50/50 is an awkward solo dark comedy rather than the upbeat buddy comedy it was advertised to be.  The film’s funniest moments actually come from Adam’s worst experiences while at his lowest points.  JGL does a great job bringing down the film’s emotional tone as Adam’s condition worsens.  So just when the film begins to get to that inevitable depression threshold either Rogan or JGL makes light of Adam’s situation with some morbid or sarcastic humour to lighten the mood.  Adam isn’t the most likable character to root for, but for me it was refreshing to see JGL use some different comedic talents in a strong dramatic performance.  Sure Adam comes off as a dick for half the movie, and depressed for the other half, but that makes the character feel more real.

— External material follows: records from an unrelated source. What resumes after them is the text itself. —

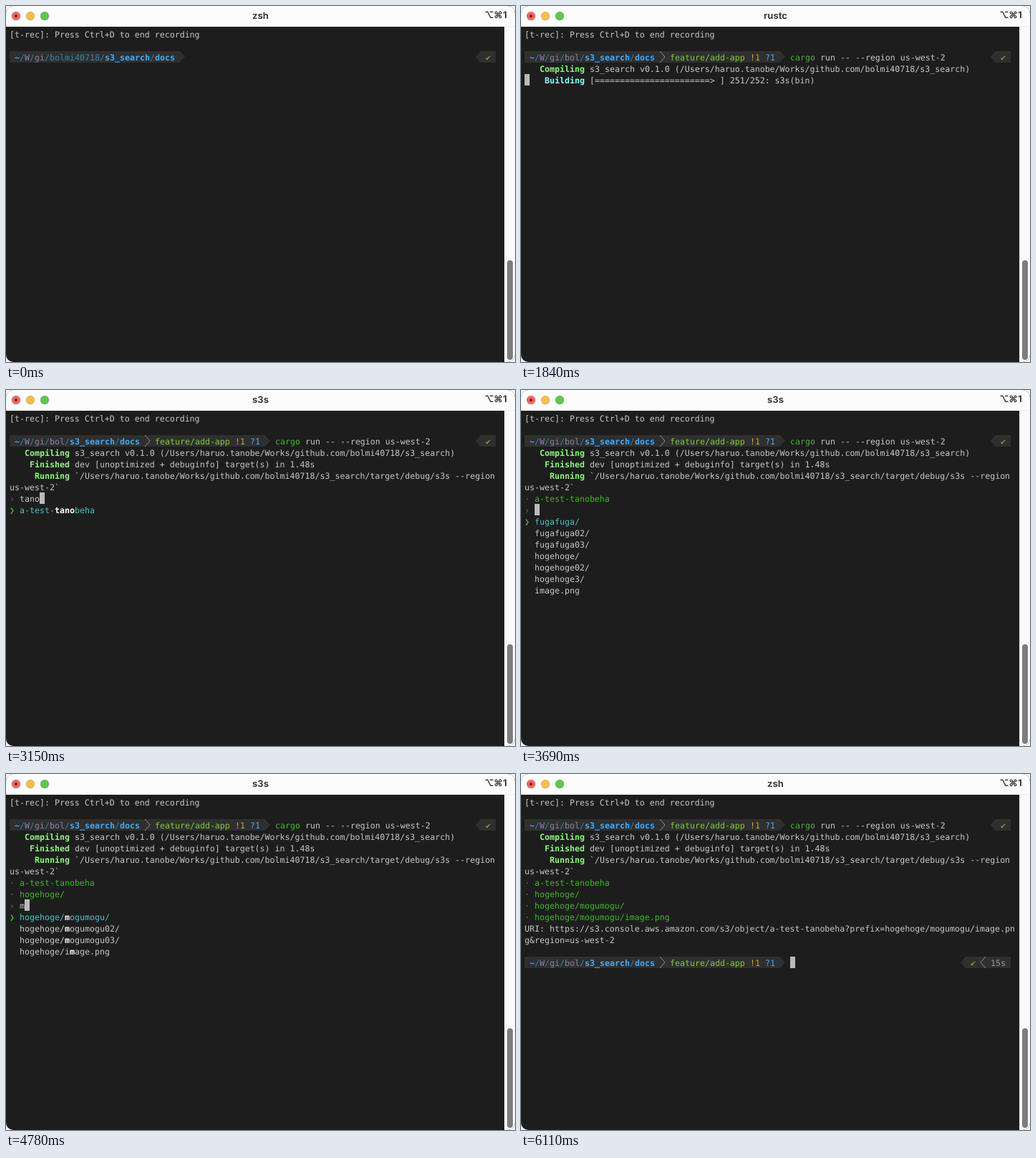
Recreate the animation shown at these times as an HTML page with a canvas. Size 711x497 px, loop 6.38 s.

```html
<!DOCTYPE html>
<html lang="en">
<head>
<meta charset="utf-8">
<title>Terminal session</title>
<style>
  html, body { margin: 0; width: 100%; height: 100%; overflow: hidden; background: #fff; }
  canvas { display: block; }
</style>
</head>
<body>
<canvas id="stage" width="711" height="497"></canvas>
<script>
const ctx = document.getElementById('stage').getContext('2d');
ctx.textRendering = 'geometricPrecision';
const LOOP = 6380;
const W = 711, H = 497;
const CELL = 7, LINE = 16, LEFT = 5, TOP = 31;
const MONO = '11.628px "DejaVu Sans Mono", "DejaVu Sans", monospace';
const UI = '"Inter", "DejaVu Sans", sans-serif';
const C = {
  bg: '#1d1d1d', bar: '#2f2f2f', text: '#c7c7c7', dim: '#686868', cursor: '#bbbbbb',
  dir: '#3384ad', short: '#8583ab', anchor: '#46a9f7', branch: '#80ca3d', dirty: '#d0a82c',
  green: '#43b530', red: '#fb6d66', lime: '#8ef77e', aqua: '#8ef9fd', cyan: '#50c3ca',
  white: '#ffffff', sep: '#8f8f8f', check: '#5fae2c'
};
const BUCKET = 'a-test-tanobeha';
const WORKS = '/Users/haruo.tanobe/Works/github.com/bolmi40718/s3_search';
const COMMAND = 'cargo run -- --region us-west-2';
const INPUT = 53;
const buckets = [BUCKET, 'concat-test'];
const folders = ['fugafuga/', 'fugafuga02/', 'fugafuga03/', 'hogehoge/', 'hogehoge02/', 'hogehoge3/', 'image.png'];
const nested = ['mogumogu/', 'mogumogu02/', 'mogumogu03/', 'image.png'].map(n => 'hogehoge/' + n);
const files = ['fugafuga.txt', 'image.png', 'image2.png'].map(n => 'hogehoge/mogumogu/' + n);

const colX = col => LEFT + col * CELL;
const rowY = row => TOP + row * LINE;

function rect(x, y, w, h, color) {
  ctx.fillStyle = color;
  ctx.fillRect(x, y, w, h);
}

function disc(x, y, r, color) {
  ctx.fillStyle = color;
  ctx.beginPath();
  ctx.arc(x, y, r, 0, Math.PI * 2);
  ctx.fill();
}

function light(x, color) {
  disc(x, 14, 6, color);
  ctx.strokeStyle = 'rgba(0,0,0,.12)';
  ctx.lineWidth = 1;
  ctx.stroke();
}

// Writes text on the character grid and returns the next free column.
function put(row, col, text, color = C.text, bold = false) {
  ctx.font = (bold ? 'bold ' : '') + MONO;
  ctx.textAlign = 'left';
  ctx.fillStyle = color;
  ctx.fillText(text, colX(col), rowY(row) + 13);
  return col + text.length;
}

function cursor(row, col) {
  rect(colX(col), rowY(row), CELL, LINE, C.cursor);
}

// A chevron one cell wide; dir 1 points right, -1 points left.
function chevron(row, col, dir, filled) {
  const y = rowY(row), back = colX(dir > 0 ? col : col + 1);
  ctx.beginPath();
  ctx.moveTo(back, y);
  ctx.lineTo(back + dir * CELL, y + LINE / 2);
  ctx.lineTo(back, y + LINE);
  if (filled) {
    ctx.fillStyle = C.bar;
    ctx.fill();
  } else {
    ctx.strokeStyle = C.sep;
    ctx.lineWidth = 1;
    ctx.stroke();
  }
}

function bar(row, from, to) {
  rect(colX(from), rowY(row), (to - from) * CELL, LINE, C.bar);
}

function path(row, user, userColor) {
  const parts = [['~', C.anchor, true], ['/', C.dir], ['W', C.short], ['/', C.dir], ['gi', C.short], ['/', C.dir],
    [user, userColor], ['/', C.dir], ['s3_search', C.anchor, true], ['/', C.dir], ['docs', C.anchor, true]];
  return parts.reduce((col, [text, color, bold]) => put(row, col, text, color, bold), 1);
}

function status(row, elapsed) {
  const start = elapsed ? 87 : 93;
  chevron(row, start, -1, true);
  bar(row, start + 1, 97);
  put(row, start + 2, '✔', C.check);
  if (elapsed) {
    chevron(row, 91, -1, false);
    put(row, 93, elapsed, '#989898');
  }
}

function shortPrompt(row) {
  bar(row, 0, 34);
  chevron(row, 34, 1, true);
  path(row, 'bolmi40718', C.dir);
  status(row);
}

function gitPrompt(row, elapsed) {
  bar(row, 0, 51);
  chevron(row, 51, 1, true);
  path(row, 'bol', C.short);
  chevron(row, 27, 1, false);
  put(row, 29, 'feature/add-app', C.branch);
  put(row, 45, '!1', C.dirty);
  put(row, 48, '?1', C.anchor);
  status(row, elapsed);
}

function commandLine(row, typed, active) {
  const valid = typed >= 5;
  const end = INPUT + typed;
  if (active) cursor(row, end);
  if (typed) {
    put(row, INPUT, COMMAND.slice(0, Math.min(typed, 5)), valid ? C.green : C.red, !valid);
    if (valid) put(row, INPUT + 5, COMMAND.slice(5, typed));
    if (typed < COMMAND.length) {
      put(row, end, COMMAND[typed], '#8f8f8f');
      put(row, end + 1, COMMAND.slice(typed + 1), C.dim);
    }
  }
}

function log(row, label, message, color = C.lime) {
  put(row, 12 - label.length, label, color, true);
  put(row, 13, message);
}

function chosen(row, text) {
  put(row, 0, '·', C.dim);
  put(row, 2, text, C.green);
}

function picker(row, items, selected = 0, query = '') {
  put(row, 0, '›', C.dim);
  put(row, 2, query);
  cursor(row, 2 + query.length);
  items.filter(item => item.includes(query)).forEach((item, i) => {
    const line = row + 1 + i;
    const color = i === selected ? C.cyan : C.text;
    const hit = item.indexOf(query), rest = hit + query.length;
    if (i === selected) put(line, 0, '❯', C.green);
    put(line, 2, item.slice(0, hit), color);
    put(line, 2 + hit, item.slice(hit, rest), C.white, true);
    put(line, 2 + rest, item.slice(rest), color);
  });
}

function label(text, x, baseline) {
  ctx.font = `700 13px ${UI}`;
  ctx.textAlign = 'center';
  ctx.fillStyle = '#3d3d3d';
  ctx.fillText(text, x, baseline);
}

function frameWindow(title) {
  rect(0, 0, W, H, '#ffffff');
  ctx.save();
  ctx.beginPath();
  ctx.roundRect(0, 0, W, H, 10);
  ctx.clip();
  rect(0, 0, W, H, C.bg);
  rect(0, 0, W, 28, '#fcfcfc');
  rect(0, 28, W, 1, '#ececec');
  rect(696, 29, 15, H - 29, '#fafafa');
  rect(696, 29, 1, H - 29, '#e2e2e2');
  ctx.restore();

  ctx.fillStyle = '#7d7d7d';
  ctx.beginPath();
  ctx.roundRect(700, 355, 8, 139, 4);
  ctx.fill();

  light(14, '#ec6a5e');
  disc(14, 14, 2, '#7d1a12');
  light(34, '#f4be4f');
  light(54, '#61c454');
  label(title, 355.5, 18);
  label('⌥', 675, 17);
  label('⌘', 687.5, 17);
  label('1', 697, 17);
}

// Value of the last [time, value] step already reached.
function stepAt(t, steps) {
  return steps.reduce((value, [start, next]) => t >= start ? next : value, undefined);
}

function draw(t) {
  frameWindow(stepAt(t, [[0, 'zsh'], [1580, 'cargo'], [1840, 'rustc'], [2360, 's3s'], [6110, 'zsh']]));
  put(0, 0, '[t-rec]: Press Ctrl+D to end recording');
  if (t < 250) return shortPrompt(2);

  gitPrompt(2);
  commandLine(2, stepAt(t, [[0, 0], [510, 1], [780, 3], [1040, 5], [1310, COMMAND.length]]), t < 1580);
  if (t < 1580) return;

  log(3, 'Compiling', `s3_search v0.1.0 (${WORKS})`);
  if (t < 2100) {
    cursor(4, 0);
    return log(4, 'Building', `[${'='.repeat(23)}> ] 251/252: s3s(bin)`, C.aqua);
  }

  log(4, 'Finished', 'dev [unoptimized + debuginfo] target(s) in 1.48s');
  log(5, 'Running', '`' + WORKS + '/target/debug/s3s --region');
  put(6, 0, 'us-west-2`');
  if (t < 2620) return cursor(7, 0);
  if (t < 3420) return picker(7, buckets, 0, stepAt(t, [[0, ''], [2890, 'tan'], [3150, 'tano']]));

  chosen(7, BUCKET);
  if (t < 3690) return cursor(8, 0);
  if (t < 4510) return picker(8, folders, stepAt(t, [[0, 0], [3960, 2], [4230, 3]]));

  chosen(8, 'hogehoge/');
  if (t < 5580) return picker(9, nested, 0, stepAt(t, [[0, ''], [4780, 'm'], [5050, 'mog'], [5310, 'mogu']]));

  chosen(9, nested[0]);
  if (t < 6110) return picker(10, files, t < 5850 ? 0 : 1);

  chosen(10, files[1]);
  put(11, 0, `URI: https://s3.console.aws.amazon.com/s3/object/${BUCKET}?prefix=hogehoge/mogumogu/image.pn`);
  put(12, 0, 'g&region=us-west-2');
  gitPrompt(14, '15s');
  cursor(14, INPUT);
}

const start = performance.now();
function tick() {
  draw((performance.now() - start) % LOOP);
  requestAnimationFrame(tick);
}
tick();
</script>
</body>
</html>
```
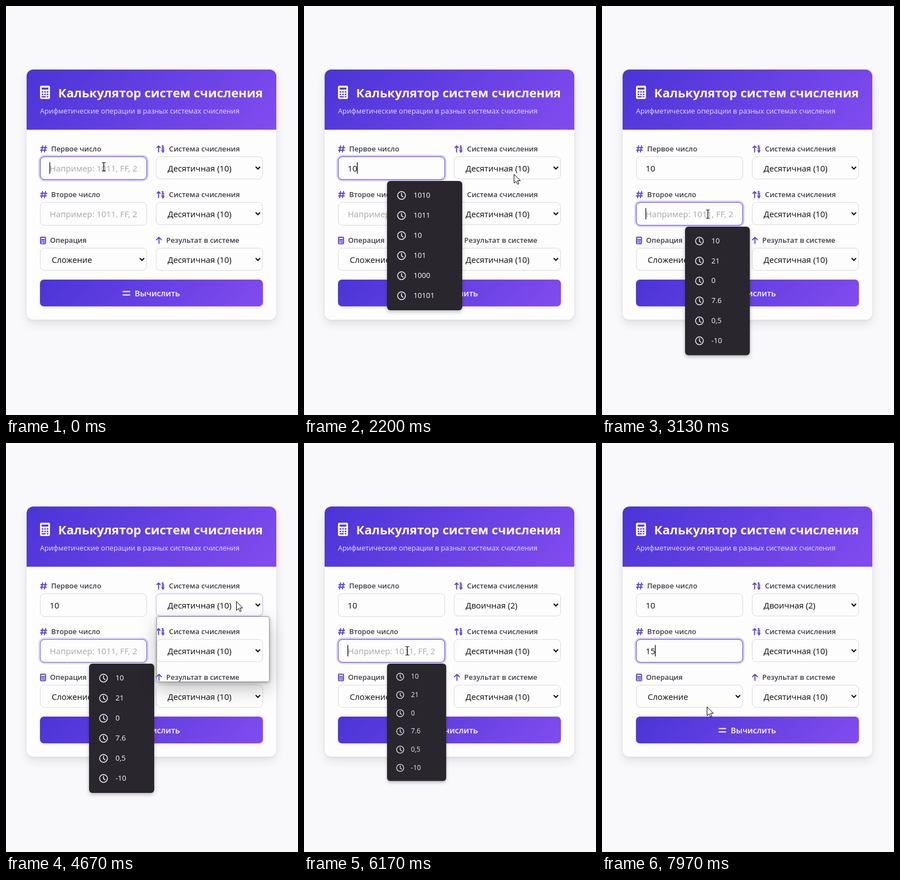
An HTML page for the animation above (8 s loop, 524 by 734 pixels).

```html
<!DOCTYPE html>
<html lang="ru">
<head>
<meta charset="utf-8">
<title>Калькулятор систем счисления</title>
<style>
  html, body { margin: 0; width: 100%; height: 100%; overflow: hidden; background: #f9f9fb; }
  body { position: relative; font-family: "Open Sans", "Noto Sans", sans-serif; }
  svg { position: absolute; left: 0; top: 0; width: 524px; height: 734px; }
  .card { position: absolute; left: 37px; top: 114px; width: 448px; height: 449px; border-radius: 12px;
    background: #fdfdfd; box-shadow: 0 8px 18px rgba(0, 0, 0, .09), 0 2px 5px rgba(0, 0, 0, .06); }
  .header, .button { background: linear-gradient(135deg, #4a34d7, #824cef); }
  .header { height: 108px; border-radius: 12px 12px 0 0; }
  .button { position: absolute; left: 24px; top: 377px; width: 400px; height: 48px; border-radius: 7px;
    box-shadow: 0 2px 4px rgba(0, 0, 0, .12); }
  .title { font-size: 22.15px; font-weight: 700; fill: #fff; }
  .subtitle { font-size: 12.7px; fill: #e4dffb; }
  .label { font-size: 12.85px; font-weight: 600; fill: #3a3d46; }
  .value { font-size: 14.85px; fill: #0a0a0c; }
  .hint { font-size: 15.05px; fill: #a6a6aa; }
  .submit { font-size: 14.3px; font-weight: 600; fill: #fff; }
  .item { font-size: 13.2px; fill: #fff; }
  .icon { color: #5844d8; fill: none; stroke: currentColor; stroke-width: 1.9; stroke-linecap: round; stroke-linejoin: round; }
  .solid { fill: currentColor; stroke: none; }
  .field { fill: #fdfdfd; stroke: #d9dae0; }
  .list { position: absolute; left: 270px; top: 311px; width: 201px; height: 116px; overflow: hidden;
    border: 1px solid #9a9a9e; border-radius: 4px; font-size: 14.85px; line-height: 29px; color: #0a0a0c;
    box-shadow: 0 12px 32px rgba(0, 0, 0, .24), 0 1px 5px rgba(0, 0, 0, .3); }
  .list div { padding-left: 19px; height: 29px; white-space: nowrap; }
  .list.ready { background: #fff; }
  .list:not(.ready) div { visibility: hidden; }
  .list .active { background: #1967d2; color: #fff; }
</style>
</head>
<body>
<div class="card"><div class="header"></div><div class="button"></div></div>

<svg viewBox="0 0 524 734">
  <defs>
    <path id="calc" fill-rule="evenodd" d="M3 0H15a3 3 0 0 1 3 3V21a3 3 0 0 1-3 3H3a3 3 0 0 1-3-3V3a3 3 0 0 1 3-3Z
      M3 3.4V7H15V3.4Z M3 10V12.6H5.8V10Z M7.6 10V12.6H10.4V10Z M12.2 10V12.6H15V10Z
      M3 14.4V17H5.8V14.4Z M7.6 14.4V17H10.4V14.4Z M12.2 14.4V17H15V14.4Z M3 18.8V21H10.4V18.8Z M12.2 18.8V21H15V18.8Z"/>
    <path id="hash" d="M4.7 1 2.7 12M10 1 8 12M1.6 4.2H12M.9 8.8H11.3"/>
    <path id="sort" d="M3.8 12V1.2M1 4 3.8 1.2 6.6 4M10 1.6 11.6.9V5M10 5.2H13.2M13.2 9.2a1.6 1.6 0 1 1-3.2 0a1.6 1.6 0 1 1 3.2 0Q13.2 11.4 11.2 12.4"/>
    <path id="up" d="M5.5 12V1.2M1 5.6 5.5 1.2 10 5.6"/>
    <path id="chevron" d="M-4 -2 0 2 4 -2" fill="none" stroke="#0a0a0c" stroke-width="2"/>
    <g id="clock" fill="none" stroke="#f0f0f2" stroke-width="1.5" stroke-linecap="round">
      <circle r="7"/><path d="M0 -4V.4L2.8 2.6"/>
    </g>
    <filter id="soft" x="-20%" y="-20%" width="140%" height="140%">
      <feDropShadow dx="0" dy="3" stdDeviation="3" flood-color="#000" flood-opacity=".25"/>
    </filter>
  </defs>

  <use href="#calc" x="61" y="143" fill="#fff"/>
  <text class="title" x="93.5" y="164">Калькулятор систем счисления</text>
  <text class="subtitle" x="61" y="193">Арифметические операции в разных системах счисления</text>
  <g id="form"></g>
  <path d="M210 512.5H222M210 518.5H222" stroke="#fff" stroke-width="2" stroke-linecap="round"/>
  <text class="submit" x="231" y="521">Вычислить</text>
  <path id="caret" stroke="#000" stroke-width="1.2"/>
  <g id="history"></g>
</svg>

<div class="list" id="list"></div>

<svg viewBox="0 0 524 734">
  <path id="beam" d="M-3.5 -7.5H-1Q0 -7.5 0 -6.5Q0 -7.5 1 -7.5H3.5M0 -7V7M-3.5 7.5H-1Q0 7.5 0 6.5Q0 7.5 1 7.5H3.5" fill="none" stroke="#000" stroke-width="1.2"/>
  <path id="arrow" d="M.5 .5V16.5L4.2 13 6.8 18.6 9.2 17.5 6.7 12.1H11.8Z" fill="#fff" stroke="#000"/>
</svg>

<script>
const LOOP = 8000;
const $ = id => document.getElementById(id);
const clamp = v => Math.max(0, Math.min(1, v));
const smooth = v => v * v * (3 - 2 * v);
const within = (t, [from, to]) => t >= from && t < to;
const show = (el, on) => { el.style.display = on ? '' : 'none'; };

// ---- form ----
const rows = [270, 352, 434];
const label = (icon, x, textX, y, text) =>
  `<g class="icon" transform="translate(${x} ${y - 20})">${icon}</g>
   <text class="label" x="${textX}" y="${y - 9}">${text}</text>`;
const box = (x, y, h) =>
  `<rect class="field" x="${x + .5}" y="${y + .5}" width="191" height="${h}" rx="7.5"/>`;
const select = (x, y, textX, text, id = '') =>
  `${box(x, y, 40)}<text class="value" id="${id}" x="${textX}" y="${y + 27}">${text}</text>
   <use href="#chevron" x="${x + 183}" y="${y + 20.5}"/>`;
const ring = (id, x, y, h) =>
  `<g id="${id}"><rect x="${x - 1}" y="${y - 1}" width="194" height="${h + 3}" rx="9" fill="none" stroke="#5040e0" stroke-opacity=".24" stroke-width="3.4"/>
   <rect x="${x + .5}" y="${y + .5}" width="191" height="${h}" rx="7.5" fill="none" stroke="#5a48dc"/></g>`;
const input = (n, y) =>
  `${box(61, y, 41)}${ring('ring' + n, 61, y, 41)}
   <text class="hint" id="hint${n}" x="78.5" y="${y + 27}">Например: 1011, FF, 2</text>
   <text class="value" id="input${n}" x="78.5" y="${y + 27}"></text>`;
const use = name => `<use href="#${name}"/>`;

$('form').innerHTML =
  ['Первое число', 'Второе число'].map((name, i) =>
    label(use('hash'), 61, 81, rows[i], name) + input(i, rows[i]) +
    label(use('sort'), 270, 292.5, rows[i], 'Система счисления') +
    select(269, rows[i], 290, 'Десятичная (10)', 'base' + i)).join('') +
  ring('ring2', 269, rows[0], 40) +
  label('<use href="#calc" class="solid" transform="scale(.6 .56)"/>', 61, 79, rows[2], 'Операция') +
  select(61, rows[2], 82, 'Сложение') +
  label(use('up'), 269, 287.5, rows[2], 'Результат в системе') +
  select(269, rows[2], 290, 'Десятичная (10)');

const options = ['Двоичная (2)', 'Восьмеричная (8)', 'Десятичная (10)', 'Шестнадцатеричная (16)'];
$('list').innerHTML = options.map(o => `<div>${o}</div>`).join('');

// ---- timeline ----
const focus = [
  [[-1000, 2330]],
  [[2830, 4645], [5990, 9000]],
  [[2330, 2830], [4645, 5990]]
];
const typing = [
  [[650, '1'], [1100, '10']],
  [[6760, '1'], [6900, '15']]
];
const listOpen = [[2390, 2600], [4655, 5450]];
const chosenAt = 5450;

const recent = ['10', '21', '0', '7.6', '0,5', '-10'];
const popups = [
  { y: 314, w: 127, from: 680, to: 1120, grow: true, items: ['1010', '15', '1011', '1.1', '1G', '10'] },
  { y: 314, w: 135, from: 1120, to: 2390, fade: true, items: ['1010', '1011', '10', '101', '1000', '10101'] },
  { y: 396, w: 117, from: 2970, to: 4700, grow: true, fade: true, items: recent },
  { y: 396, w: 117, from: 6128, to: 6790, grow: true, items: recent },
  { y: 396, w: 117, from: 6790, to: 6930, fade: true, items: ['10'] }
];
$('history').innerHTML = popups.map(p =>
  `<g><rect width="${p.w}" height="${16 + 36 * p.items.length}" rx="6" fill="#29272f" filter="url(#soft)"/><g>` +
  p.items.map((text, i) =>
    `<use href="#clock" x="26" y="${26 + 36 * i}"/><text class="item" x="47.5" y="${30 + 36 * i}">${text}</text>`).join('') +
  '</g></g>').join('');

// Pointer moves: start, end, x, y
const moves = [
  [-1, 0, 175.5, 288.5],
  [1700, 2150, 376.5, 301.5],
  [2600, 2800, 190, 373.5],
  [3900, 4450, 413, 284],
  [4950, 5250, 370, 326],
  [5550, 5900, 185.5, 373],
  [7500, 7960, 188, 473]
];

function pointer(t) {
  let [, , x, y] = moves[0];
  for (const [from, to, nx, ny] of moves) {
    const k = smooth(clamp((t - from) / (to - from)));
    x += (nx - x) * k;
    y += (ny - y) * k;
  }
  return [x, y];
}

function drawFields(t) {
  focus.forEach((spans, i) => {
    $('ring' + i).style.opacity = spans.reduce((sum, [on, off]) =>
      sum + clamp((t - on) / 150) - clamp((t - off) / 150), 0);
  });
  show($('caret'), false);
  typing.forEach((keys, i) => {
    const typed = keys.filter(([at]) => t >= at).pop();
    const text = typed ? typed[1] : '';
    $('input' + i).textContent = text;
    show($('hint' + i), !text);
    const span = focus[i].find(s => within(t, s));
    if (!span) return;
    const since = Math.max(span[0], typed ? typed[0] : 0, 0);
    const x = 78.6 + (text ? $('input' + i).getComputedTextLength() : 0);
    $('caret').setAttribute('d', `M${x} ${rows[i] + 10.5}v20.5`);
    show($('caret'), (t - since) % 1060 < 530);
  });
  $('base0').textContent = options[t < chosenAt ? 2 : 0];
}

function drawPopups(t) {
  popups.forEach((p, i) => {
    const el = $('history').children[i];
    const fadeTime = p.fade ? 80 : 0;
    const on = within(t, [p.from, p.to + fadeTime]);
    show(el, on);
    if (!on) return;
    const k = p.grow ? clamp((t - p.from) / 200) : 1;
    const scale = .85 + .15 * (1 - (1 - k) ** 2);
    el.setAttribute('transform', `translate(149 ${p.y}) scale(${scale})`);
    el.style.opacity = Math.min(1, k * 6) * (t > p.to ? 1 - (t - p.to) / fadeTime : 1);
    el.lastChild.style.opacity = .88 + .12 * k;
  });
}

function drawList(t, y) {
  const span = listOpen.find(s => within(t, s));
  show($('list'), span);
  if (!span) return;
  $('list').classList.toggle('ready', t - span[0] > 40);
  const active = y > 312 && t < chosenAt ? 0 : 2;
  [...$('list').children].forEach((row, i) => row.classList.toggle('active', i === active));
}

function drawPointer(x, y) {
  const overInput = x > 61 && x < 253 && rows.slice(0, 2).some(top => y > top && y < top + 42);
  show($('beam'), overInput);
  show($('arrow'), !overInput);
  $(overInput ? 'beam' : 'arrow').setAttribute('transform', `translate(${x} ${y})`);
}

const start = performance.now();
function frame() {
  const t = (performance.now() - start) % LOOP;
  const [x, y] = pointer(t);
  drawFields(t);
  drawPopups(t);
  drawList(t, y);
  drawPointer(x, y);
  requestAnimationFrame(frame);
}
frame();
</script>
</body>
</html>
```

Rogan as Adam’s best friend Kyle doesn’t have a very large supporting role but delivers some of his funniest work since The 40 Year Old Virgin.  Roles like the Kyle character in this film are where Rogan’s talents are best used.  Don’t get me wrong, the guy is able to carry a comedy film as a lead actor, but hands down he is funnier when he is doing supporting work.  Maybe it’s the small doses of Rogan or that there is less pressure for him as a minor character that make it work.  With Adam not being the most likable hero to cheer for Rogan’s Kyle becomes important to make sure the film’s number one asshole spot isn’t filled by it’s protagonist.

Even though its been at least a decade coming from a very different comedic background on 3rd Rock From The Sun, JCL surprised me with some impressive dramatic work in addition to his witty humour.  50/50 never seems to add jokes just to cut the tension in a scene, it rather uses strange realistic moments or encounters that would actually happen if it wasn’t a movie.  This obviously is because the film’s story is loose true story of Reiser’s life but I found that level of realism helped rather than hurt the film.  This won’t be one of those types of comedies that you’ll hear people quoting from it or re-enacting certain scenes, but it will (or should) put a smile on your face despite the gloomy subject matter.

3 / 5 Stars